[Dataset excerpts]
────
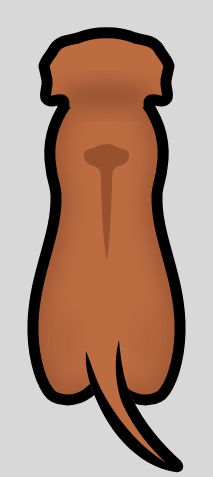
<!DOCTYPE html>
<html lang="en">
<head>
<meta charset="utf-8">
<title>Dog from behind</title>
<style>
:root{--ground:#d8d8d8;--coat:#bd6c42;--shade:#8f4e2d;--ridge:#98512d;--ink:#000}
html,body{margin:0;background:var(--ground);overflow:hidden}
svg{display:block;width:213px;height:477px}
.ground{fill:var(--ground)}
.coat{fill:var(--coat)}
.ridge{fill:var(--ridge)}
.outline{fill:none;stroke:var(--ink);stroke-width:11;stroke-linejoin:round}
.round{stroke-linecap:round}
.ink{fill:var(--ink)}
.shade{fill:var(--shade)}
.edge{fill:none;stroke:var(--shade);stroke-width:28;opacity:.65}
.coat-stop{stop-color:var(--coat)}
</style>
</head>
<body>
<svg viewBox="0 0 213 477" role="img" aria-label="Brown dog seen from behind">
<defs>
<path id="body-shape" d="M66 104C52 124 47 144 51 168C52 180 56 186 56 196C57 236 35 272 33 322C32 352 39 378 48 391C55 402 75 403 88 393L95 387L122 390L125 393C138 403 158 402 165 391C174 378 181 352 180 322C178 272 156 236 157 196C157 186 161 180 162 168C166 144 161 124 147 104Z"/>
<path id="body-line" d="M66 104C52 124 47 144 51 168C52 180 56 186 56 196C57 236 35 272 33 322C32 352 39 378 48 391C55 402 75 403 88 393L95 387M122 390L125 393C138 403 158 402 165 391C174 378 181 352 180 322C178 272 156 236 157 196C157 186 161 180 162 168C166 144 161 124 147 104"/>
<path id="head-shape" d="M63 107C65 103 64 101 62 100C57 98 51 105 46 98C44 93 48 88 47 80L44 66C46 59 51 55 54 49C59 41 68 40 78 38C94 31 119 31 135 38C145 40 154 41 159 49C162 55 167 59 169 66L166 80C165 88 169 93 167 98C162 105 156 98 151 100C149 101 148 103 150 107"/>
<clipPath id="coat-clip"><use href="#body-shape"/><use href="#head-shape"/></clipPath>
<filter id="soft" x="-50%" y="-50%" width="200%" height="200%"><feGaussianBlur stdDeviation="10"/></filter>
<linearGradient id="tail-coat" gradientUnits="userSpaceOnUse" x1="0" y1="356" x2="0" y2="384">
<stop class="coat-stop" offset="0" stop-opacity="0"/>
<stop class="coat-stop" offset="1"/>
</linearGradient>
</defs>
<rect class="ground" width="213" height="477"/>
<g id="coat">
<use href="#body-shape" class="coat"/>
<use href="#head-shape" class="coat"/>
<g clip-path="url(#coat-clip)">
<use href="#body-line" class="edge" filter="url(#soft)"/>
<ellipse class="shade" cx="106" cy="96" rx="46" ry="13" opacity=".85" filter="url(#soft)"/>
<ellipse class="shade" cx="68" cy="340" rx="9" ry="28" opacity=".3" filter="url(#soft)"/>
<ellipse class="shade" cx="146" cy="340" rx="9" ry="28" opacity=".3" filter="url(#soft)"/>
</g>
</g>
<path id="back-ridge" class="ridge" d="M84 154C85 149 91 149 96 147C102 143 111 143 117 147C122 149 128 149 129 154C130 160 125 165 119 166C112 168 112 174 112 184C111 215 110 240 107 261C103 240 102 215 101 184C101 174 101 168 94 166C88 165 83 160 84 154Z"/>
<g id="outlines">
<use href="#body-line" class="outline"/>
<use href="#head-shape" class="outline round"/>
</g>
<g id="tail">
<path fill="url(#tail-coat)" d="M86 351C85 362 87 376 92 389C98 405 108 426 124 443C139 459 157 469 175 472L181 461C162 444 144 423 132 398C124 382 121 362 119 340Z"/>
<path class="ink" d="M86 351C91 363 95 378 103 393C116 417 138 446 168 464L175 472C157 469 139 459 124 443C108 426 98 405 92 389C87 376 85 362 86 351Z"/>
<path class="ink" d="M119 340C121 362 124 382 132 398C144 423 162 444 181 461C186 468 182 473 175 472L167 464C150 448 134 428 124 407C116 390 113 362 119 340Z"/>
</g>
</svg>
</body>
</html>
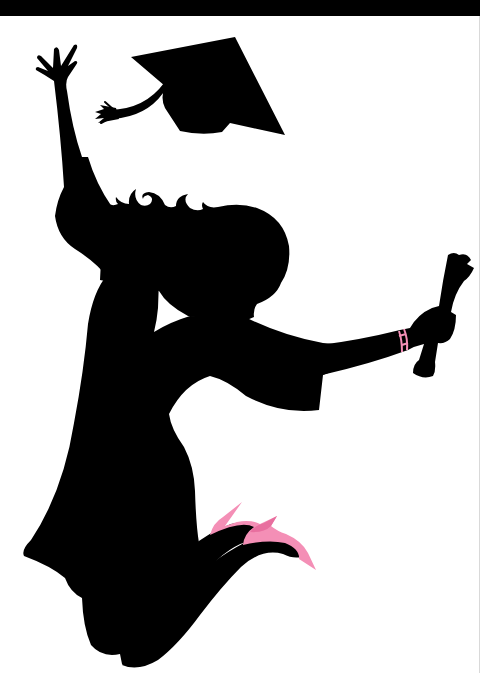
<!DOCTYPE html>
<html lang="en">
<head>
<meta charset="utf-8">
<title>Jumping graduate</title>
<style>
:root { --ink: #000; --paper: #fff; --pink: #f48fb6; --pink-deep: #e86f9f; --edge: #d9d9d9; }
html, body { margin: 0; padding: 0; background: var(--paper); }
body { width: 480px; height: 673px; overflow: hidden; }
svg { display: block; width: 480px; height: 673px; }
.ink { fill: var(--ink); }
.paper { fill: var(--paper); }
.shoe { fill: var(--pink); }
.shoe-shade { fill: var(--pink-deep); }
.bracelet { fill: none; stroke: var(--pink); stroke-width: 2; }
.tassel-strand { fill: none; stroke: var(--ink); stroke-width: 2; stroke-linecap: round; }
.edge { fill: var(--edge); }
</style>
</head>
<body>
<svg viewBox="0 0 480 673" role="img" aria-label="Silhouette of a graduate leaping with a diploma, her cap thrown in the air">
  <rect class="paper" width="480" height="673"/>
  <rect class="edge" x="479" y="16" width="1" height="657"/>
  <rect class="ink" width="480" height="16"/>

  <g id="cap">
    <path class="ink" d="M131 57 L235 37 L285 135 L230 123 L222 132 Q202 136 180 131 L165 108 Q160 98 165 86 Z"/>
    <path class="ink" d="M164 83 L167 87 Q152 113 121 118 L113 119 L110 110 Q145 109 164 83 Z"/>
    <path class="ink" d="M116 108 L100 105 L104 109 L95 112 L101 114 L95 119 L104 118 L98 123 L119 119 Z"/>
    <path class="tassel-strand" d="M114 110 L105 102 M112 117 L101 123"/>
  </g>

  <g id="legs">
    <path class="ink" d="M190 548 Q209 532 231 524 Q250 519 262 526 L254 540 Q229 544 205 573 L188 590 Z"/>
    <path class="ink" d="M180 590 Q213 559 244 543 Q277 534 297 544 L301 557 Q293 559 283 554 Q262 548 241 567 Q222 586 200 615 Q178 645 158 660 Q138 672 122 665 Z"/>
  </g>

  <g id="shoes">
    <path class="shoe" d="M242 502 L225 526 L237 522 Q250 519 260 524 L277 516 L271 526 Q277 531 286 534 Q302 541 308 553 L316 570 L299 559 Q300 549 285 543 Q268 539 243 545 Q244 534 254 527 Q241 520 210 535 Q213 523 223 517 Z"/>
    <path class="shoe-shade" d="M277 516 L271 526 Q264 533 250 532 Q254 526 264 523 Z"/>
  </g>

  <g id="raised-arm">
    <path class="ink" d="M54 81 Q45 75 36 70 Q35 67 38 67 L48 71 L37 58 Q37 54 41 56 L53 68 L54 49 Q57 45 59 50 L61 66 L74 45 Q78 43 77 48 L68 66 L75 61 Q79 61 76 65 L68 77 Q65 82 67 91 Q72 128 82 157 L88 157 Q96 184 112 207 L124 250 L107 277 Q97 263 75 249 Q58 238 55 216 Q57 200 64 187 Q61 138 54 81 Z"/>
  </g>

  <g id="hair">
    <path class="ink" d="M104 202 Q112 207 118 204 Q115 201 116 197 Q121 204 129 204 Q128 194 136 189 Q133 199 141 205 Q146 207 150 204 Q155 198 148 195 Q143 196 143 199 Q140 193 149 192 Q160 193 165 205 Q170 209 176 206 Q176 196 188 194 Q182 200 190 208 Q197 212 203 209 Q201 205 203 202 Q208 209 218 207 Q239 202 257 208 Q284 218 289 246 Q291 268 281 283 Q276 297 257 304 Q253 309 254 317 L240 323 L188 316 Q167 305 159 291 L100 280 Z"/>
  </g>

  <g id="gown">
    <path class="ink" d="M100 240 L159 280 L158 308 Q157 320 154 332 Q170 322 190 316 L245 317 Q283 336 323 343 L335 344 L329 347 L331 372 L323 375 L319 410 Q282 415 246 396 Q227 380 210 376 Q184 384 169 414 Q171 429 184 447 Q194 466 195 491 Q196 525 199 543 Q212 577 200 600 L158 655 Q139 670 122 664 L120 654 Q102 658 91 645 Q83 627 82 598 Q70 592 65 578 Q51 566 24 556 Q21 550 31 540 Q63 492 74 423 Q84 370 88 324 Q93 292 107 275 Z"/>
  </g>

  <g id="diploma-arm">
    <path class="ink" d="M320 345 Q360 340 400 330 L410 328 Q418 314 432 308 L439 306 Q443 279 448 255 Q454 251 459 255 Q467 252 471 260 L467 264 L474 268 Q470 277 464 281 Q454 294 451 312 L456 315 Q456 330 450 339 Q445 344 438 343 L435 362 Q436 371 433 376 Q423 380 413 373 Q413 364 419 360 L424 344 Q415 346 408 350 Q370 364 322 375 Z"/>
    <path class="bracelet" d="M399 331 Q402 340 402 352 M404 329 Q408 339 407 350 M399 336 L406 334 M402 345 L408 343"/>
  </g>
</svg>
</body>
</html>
────
WORK TO BE COMPLETED →
The answer must be all the lines above that hold the word "label".

YOUR RESPONSE →
<svg viewBox="0 0 213 477" role="img" aria-label="Brown dog seen from behind">
<svg viewBox="0 0 480 673" role="img" aria-label="Silhouette of a graduate leaping with a diploma, her cap thrown in the air">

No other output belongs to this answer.